All lines holding the word "stroke" in the listing below need to be copied.

- - -

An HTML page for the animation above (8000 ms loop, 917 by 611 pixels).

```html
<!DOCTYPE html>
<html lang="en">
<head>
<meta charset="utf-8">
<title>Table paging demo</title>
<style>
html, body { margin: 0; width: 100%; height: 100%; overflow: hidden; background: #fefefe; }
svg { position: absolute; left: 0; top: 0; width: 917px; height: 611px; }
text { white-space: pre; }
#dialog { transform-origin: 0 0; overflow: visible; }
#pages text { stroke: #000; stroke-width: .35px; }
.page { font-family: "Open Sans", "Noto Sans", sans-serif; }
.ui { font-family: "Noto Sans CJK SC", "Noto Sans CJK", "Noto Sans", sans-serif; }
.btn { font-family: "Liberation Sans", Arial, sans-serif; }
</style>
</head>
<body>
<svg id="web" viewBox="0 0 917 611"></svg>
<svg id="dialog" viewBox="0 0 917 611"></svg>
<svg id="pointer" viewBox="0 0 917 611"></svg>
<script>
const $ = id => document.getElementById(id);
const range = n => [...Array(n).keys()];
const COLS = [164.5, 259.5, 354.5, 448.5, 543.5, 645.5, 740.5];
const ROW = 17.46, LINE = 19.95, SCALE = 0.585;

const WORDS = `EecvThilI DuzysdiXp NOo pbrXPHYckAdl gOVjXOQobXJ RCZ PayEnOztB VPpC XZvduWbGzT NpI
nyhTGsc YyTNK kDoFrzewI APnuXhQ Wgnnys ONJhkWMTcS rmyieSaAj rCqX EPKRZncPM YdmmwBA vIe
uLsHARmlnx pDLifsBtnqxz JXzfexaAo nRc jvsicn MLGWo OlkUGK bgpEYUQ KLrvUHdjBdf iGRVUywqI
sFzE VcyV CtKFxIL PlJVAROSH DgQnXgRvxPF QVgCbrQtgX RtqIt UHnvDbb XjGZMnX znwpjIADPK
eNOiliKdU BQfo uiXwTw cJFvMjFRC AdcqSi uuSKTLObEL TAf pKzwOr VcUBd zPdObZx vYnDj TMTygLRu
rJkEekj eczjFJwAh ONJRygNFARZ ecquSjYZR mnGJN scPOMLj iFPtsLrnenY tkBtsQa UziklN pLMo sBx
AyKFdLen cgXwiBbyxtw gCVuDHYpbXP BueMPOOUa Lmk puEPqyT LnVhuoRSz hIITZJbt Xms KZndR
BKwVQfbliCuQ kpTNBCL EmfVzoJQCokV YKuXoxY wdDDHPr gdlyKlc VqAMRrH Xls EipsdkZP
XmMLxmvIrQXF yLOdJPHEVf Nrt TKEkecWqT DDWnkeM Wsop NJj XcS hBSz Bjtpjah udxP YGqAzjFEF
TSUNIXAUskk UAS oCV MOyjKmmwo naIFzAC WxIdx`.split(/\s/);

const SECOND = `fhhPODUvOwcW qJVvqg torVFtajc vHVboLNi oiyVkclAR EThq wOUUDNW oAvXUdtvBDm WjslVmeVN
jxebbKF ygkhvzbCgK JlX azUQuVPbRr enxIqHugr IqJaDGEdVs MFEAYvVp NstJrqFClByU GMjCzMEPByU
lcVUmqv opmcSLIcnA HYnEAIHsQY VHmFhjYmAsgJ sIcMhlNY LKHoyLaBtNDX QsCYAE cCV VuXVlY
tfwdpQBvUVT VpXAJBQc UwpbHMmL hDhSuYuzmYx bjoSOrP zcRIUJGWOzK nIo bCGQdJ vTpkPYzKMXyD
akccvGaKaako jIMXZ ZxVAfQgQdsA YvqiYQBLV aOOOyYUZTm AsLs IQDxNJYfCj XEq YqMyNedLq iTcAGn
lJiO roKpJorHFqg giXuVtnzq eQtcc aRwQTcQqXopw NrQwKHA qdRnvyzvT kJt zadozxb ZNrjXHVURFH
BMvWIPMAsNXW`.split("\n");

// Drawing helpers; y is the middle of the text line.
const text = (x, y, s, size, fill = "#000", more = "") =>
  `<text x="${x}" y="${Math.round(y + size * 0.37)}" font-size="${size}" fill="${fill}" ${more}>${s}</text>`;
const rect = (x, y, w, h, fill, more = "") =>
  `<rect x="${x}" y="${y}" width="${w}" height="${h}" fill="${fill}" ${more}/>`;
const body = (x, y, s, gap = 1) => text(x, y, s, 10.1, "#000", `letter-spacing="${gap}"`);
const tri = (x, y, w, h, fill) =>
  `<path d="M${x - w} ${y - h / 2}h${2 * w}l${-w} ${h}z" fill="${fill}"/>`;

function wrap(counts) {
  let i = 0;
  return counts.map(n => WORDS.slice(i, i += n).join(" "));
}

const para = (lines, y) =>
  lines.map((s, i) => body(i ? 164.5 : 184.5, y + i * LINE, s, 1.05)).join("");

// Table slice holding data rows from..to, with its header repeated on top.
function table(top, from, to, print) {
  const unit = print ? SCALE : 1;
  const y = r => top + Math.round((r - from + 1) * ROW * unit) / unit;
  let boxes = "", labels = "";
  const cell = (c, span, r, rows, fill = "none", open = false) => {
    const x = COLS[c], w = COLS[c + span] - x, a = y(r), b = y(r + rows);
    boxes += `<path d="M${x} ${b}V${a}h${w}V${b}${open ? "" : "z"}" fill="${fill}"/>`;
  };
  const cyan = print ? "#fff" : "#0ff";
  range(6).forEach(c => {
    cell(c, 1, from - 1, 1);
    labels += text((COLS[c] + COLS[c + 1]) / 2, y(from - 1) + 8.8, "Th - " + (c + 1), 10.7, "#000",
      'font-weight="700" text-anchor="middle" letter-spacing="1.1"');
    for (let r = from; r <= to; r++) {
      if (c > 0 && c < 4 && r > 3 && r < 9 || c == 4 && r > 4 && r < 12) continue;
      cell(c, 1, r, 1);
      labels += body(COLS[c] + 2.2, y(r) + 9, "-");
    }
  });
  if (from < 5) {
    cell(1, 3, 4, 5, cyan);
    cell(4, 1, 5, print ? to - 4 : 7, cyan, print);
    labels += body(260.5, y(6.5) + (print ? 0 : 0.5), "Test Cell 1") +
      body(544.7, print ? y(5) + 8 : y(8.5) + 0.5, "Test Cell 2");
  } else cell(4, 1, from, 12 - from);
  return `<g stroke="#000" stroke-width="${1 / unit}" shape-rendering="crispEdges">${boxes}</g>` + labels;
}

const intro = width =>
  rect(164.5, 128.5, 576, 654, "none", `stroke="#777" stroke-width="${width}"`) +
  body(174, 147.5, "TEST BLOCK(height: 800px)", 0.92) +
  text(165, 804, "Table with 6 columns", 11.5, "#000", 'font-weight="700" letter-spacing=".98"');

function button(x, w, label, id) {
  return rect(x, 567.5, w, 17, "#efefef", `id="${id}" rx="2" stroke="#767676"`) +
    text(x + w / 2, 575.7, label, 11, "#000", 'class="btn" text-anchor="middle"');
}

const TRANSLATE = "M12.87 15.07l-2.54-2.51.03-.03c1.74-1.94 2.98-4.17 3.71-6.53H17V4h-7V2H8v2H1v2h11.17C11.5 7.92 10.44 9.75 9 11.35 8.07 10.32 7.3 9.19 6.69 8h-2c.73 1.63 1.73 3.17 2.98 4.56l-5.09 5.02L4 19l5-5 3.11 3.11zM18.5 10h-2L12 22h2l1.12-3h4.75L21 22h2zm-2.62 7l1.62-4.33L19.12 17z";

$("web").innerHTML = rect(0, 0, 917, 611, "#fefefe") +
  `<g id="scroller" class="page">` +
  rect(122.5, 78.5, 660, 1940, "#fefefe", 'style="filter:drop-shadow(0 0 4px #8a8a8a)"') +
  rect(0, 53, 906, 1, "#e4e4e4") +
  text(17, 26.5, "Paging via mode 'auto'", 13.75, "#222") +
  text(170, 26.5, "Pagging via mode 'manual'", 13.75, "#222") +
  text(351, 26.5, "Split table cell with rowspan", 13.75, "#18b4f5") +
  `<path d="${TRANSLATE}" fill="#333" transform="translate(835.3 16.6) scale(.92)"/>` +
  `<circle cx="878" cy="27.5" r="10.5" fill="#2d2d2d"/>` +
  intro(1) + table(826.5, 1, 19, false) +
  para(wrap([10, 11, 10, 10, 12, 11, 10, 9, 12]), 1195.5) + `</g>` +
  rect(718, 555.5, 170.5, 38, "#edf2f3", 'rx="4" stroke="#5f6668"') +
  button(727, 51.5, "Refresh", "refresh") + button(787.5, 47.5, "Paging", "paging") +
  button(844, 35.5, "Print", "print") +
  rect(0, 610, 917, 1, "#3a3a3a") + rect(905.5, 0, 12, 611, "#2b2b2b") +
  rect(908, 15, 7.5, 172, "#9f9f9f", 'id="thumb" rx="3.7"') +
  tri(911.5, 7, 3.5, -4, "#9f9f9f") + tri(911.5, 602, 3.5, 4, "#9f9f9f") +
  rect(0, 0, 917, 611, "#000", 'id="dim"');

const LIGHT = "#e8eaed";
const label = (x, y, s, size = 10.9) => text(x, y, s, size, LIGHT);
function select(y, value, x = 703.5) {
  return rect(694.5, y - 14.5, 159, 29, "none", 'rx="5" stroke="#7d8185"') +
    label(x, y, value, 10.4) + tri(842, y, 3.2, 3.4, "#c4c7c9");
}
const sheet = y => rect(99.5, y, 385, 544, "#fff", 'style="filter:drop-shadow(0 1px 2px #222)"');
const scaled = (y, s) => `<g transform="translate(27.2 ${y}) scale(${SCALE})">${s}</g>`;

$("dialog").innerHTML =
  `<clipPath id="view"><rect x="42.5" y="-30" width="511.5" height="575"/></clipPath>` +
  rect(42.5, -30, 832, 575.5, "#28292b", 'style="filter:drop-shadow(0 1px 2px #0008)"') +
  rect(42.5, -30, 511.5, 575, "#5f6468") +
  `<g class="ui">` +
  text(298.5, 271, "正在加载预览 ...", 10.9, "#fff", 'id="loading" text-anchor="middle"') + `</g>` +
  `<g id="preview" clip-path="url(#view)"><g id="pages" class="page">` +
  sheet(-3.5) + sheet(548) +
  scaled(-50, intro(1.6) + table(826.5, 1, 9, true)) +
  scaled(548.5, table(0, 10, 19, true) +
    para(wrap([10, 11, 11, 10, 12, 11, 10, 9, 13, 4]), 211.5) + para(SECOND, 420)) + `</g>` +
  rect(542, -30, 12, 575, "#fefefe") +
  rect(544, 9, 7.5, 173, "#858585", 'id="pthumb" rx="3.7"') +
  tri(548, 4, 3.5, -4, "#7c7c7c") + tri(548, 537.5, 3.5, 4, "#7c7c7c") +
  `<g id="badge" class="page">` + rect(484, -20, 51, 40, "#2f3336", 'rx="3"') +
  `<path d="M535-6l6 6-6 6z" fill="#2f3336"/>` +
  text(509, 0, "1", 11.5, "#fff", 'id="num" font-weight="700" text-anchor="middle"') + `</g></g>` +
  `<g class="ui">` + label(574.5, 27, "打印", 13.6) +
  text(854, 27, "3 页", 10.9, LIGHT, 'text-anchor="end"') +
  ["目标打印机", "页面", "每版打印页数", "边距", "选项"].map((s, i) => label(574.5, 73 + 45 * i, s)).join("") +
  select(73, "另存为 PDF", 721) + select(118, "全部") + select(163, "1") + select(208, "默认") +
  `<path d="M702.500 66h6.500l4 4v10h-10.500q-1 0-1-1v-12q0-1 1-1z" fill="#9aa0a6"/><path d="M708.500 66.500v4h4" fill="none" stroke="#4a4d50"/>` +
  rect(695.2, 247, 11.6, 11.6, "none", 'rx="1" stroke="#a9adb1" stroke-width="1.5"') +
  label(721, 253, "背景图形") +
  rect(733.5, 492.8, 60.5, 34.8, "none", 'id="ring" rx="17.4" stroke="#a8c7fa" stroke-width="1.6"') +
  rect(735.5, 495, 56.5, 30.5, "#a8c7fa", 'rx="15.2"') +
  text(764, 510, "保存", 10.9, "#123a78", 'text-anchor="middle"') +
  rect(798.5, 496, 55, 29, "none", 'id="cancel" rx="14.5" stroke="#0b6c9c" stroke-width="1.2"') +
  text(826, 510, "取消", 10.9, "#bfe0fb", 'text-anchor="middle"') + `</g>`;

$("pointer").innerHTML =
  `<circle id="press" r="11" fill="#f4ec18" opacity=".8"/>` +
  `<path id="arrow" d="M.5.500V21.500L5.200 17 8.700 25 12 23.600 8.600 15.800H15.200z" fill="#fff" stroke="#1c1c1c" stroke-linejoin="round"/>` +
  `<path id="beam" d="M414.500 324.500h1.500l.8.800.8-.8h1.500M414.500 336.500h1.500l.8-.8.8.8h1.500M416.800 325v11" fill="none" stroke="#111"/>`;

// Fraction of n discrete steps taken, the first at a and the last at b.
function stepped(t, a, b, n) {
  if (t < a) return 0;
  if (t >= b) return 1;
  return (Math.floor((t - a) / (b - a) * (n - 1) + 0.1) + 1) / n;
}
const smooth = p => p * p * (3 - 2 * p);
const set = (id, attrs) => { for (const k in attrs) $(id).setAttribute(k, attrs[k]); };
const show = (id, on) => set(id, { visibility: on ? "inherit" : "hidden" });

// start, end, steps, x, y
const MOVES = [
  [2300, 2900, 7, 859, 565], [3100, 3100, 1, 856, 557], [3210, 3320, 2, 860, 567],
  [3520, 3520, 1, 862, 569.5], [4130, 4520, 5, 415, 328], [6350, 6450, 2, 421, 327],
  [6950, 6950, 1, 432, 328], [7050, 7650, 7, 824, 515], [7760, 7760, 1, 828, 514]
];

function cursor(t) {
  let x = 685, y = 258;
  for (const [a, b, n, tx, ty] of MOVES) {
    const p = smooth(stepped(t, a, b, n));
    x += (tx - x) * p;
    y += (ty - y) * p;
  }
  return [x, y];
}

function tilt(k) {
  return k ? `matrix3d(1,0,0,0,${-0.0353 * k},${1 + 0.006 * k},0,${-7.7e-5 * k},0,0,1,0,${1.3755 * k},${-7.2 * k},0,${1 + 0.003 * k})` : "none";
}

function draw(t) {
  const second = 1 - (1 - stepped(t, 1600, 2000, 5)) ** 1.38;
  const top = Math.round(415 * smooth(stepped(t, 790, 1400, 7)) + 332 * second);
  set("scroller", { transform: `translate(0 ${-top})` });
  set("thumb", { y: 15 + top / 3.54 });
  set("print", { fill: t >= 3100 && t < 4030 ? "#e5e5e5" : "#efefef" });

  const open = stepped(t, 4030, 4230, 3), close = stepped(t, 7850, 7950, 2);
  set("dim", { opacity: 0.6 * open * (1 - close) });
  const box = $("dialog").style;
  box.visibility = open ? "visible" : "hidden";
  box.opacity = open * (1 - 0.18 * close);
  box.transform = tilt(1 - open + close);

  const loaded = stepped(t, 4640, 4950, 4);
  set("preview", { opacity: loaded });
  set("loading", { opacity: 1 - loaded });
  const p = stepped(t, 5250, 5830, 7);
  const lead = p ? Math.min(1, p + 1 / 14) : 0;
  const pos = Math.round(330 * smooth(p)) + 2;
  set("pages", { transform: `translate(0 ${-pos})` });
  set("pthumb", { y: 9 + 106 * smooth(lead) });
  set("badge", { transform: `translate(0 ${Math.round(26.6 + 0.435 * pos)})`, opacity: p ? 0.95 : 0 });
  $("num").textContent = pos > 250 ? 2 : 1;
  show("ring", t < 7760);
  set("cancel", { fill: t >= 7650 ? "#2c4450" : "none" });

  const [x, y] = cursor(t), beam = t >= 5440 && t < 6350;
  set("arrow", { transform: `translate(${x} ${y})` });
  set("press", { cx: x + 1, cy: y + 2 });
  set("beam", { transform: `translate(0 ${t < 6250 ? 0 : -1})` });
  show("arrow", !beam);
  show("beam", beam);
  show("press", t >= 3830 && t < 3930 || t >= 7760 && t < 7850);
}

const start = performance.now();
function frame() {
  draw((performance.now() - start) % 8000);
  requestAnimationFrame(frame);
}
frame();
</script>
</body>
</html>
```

- - -

→ **SOLVED EXERCISE**
#pages text { stroke: #000; stroke-width: .35px; }
  return `<g stroke="#000" stroke-width="${1 / unit}" shape-rendering="crispEdges">${boxes}</g>` + labels;
  rect(164.5, 128.5, 576, 654, "none", `stroke="#777" stroke-width="${width}"`) +
  return rect(x, 567.5, w, 17, "#efefef", `id="${id}" rx="2" stroke="#767676"`) +
  rect(718, 555.5, 170.5, 38, "#edf2f3", 'rx="4" stroke="#5f6668"') +
  return rect(694.5, y - 14.5, 159, 29, "none", 'rx="5" stroke="#7d8185"') +
  `<path d="M702.500 66h6.500l4 4v10h-10.500q-1 0-1-1v-12q0-1 1-1z" fill="#9aa0a6"/><path d="M708.500 66.500v4h4" fill="none" stroke="#4a4d50"/>` +
  rect(695.2, 247, 11.6, 11.6, "none", 'rx="1" stroke="#a9adb1" stroke-width="1.5"') +
  rect(733.5, 492.8, 60.5, 34.8, "none", 'id="ring" rx="17.4" stroke="#a8c7fa" stroke-width="1.6"') +
  rect(798.5, 496, 55, 29, "none", 'id="cancel" rx="14.5" stroke="#0b6c9c" stroke-width="1.2"') +
  `<path id="arrow" d="M.5.500V21.500L5.200 17 8.700 25 12 23.600 8.600 15.800H15.200z" fill="#fff" stroke="#1c1c1c" stroke-linejoin="round"/>` +
  `<path id="beam" d="M414.500 324.500h1.500l.8.800.8-.8h1.500M414.500 336.500h1.500l.8-.8.8.8h1.500M416.800 325v11" fill="none" stroke="#111"/>`;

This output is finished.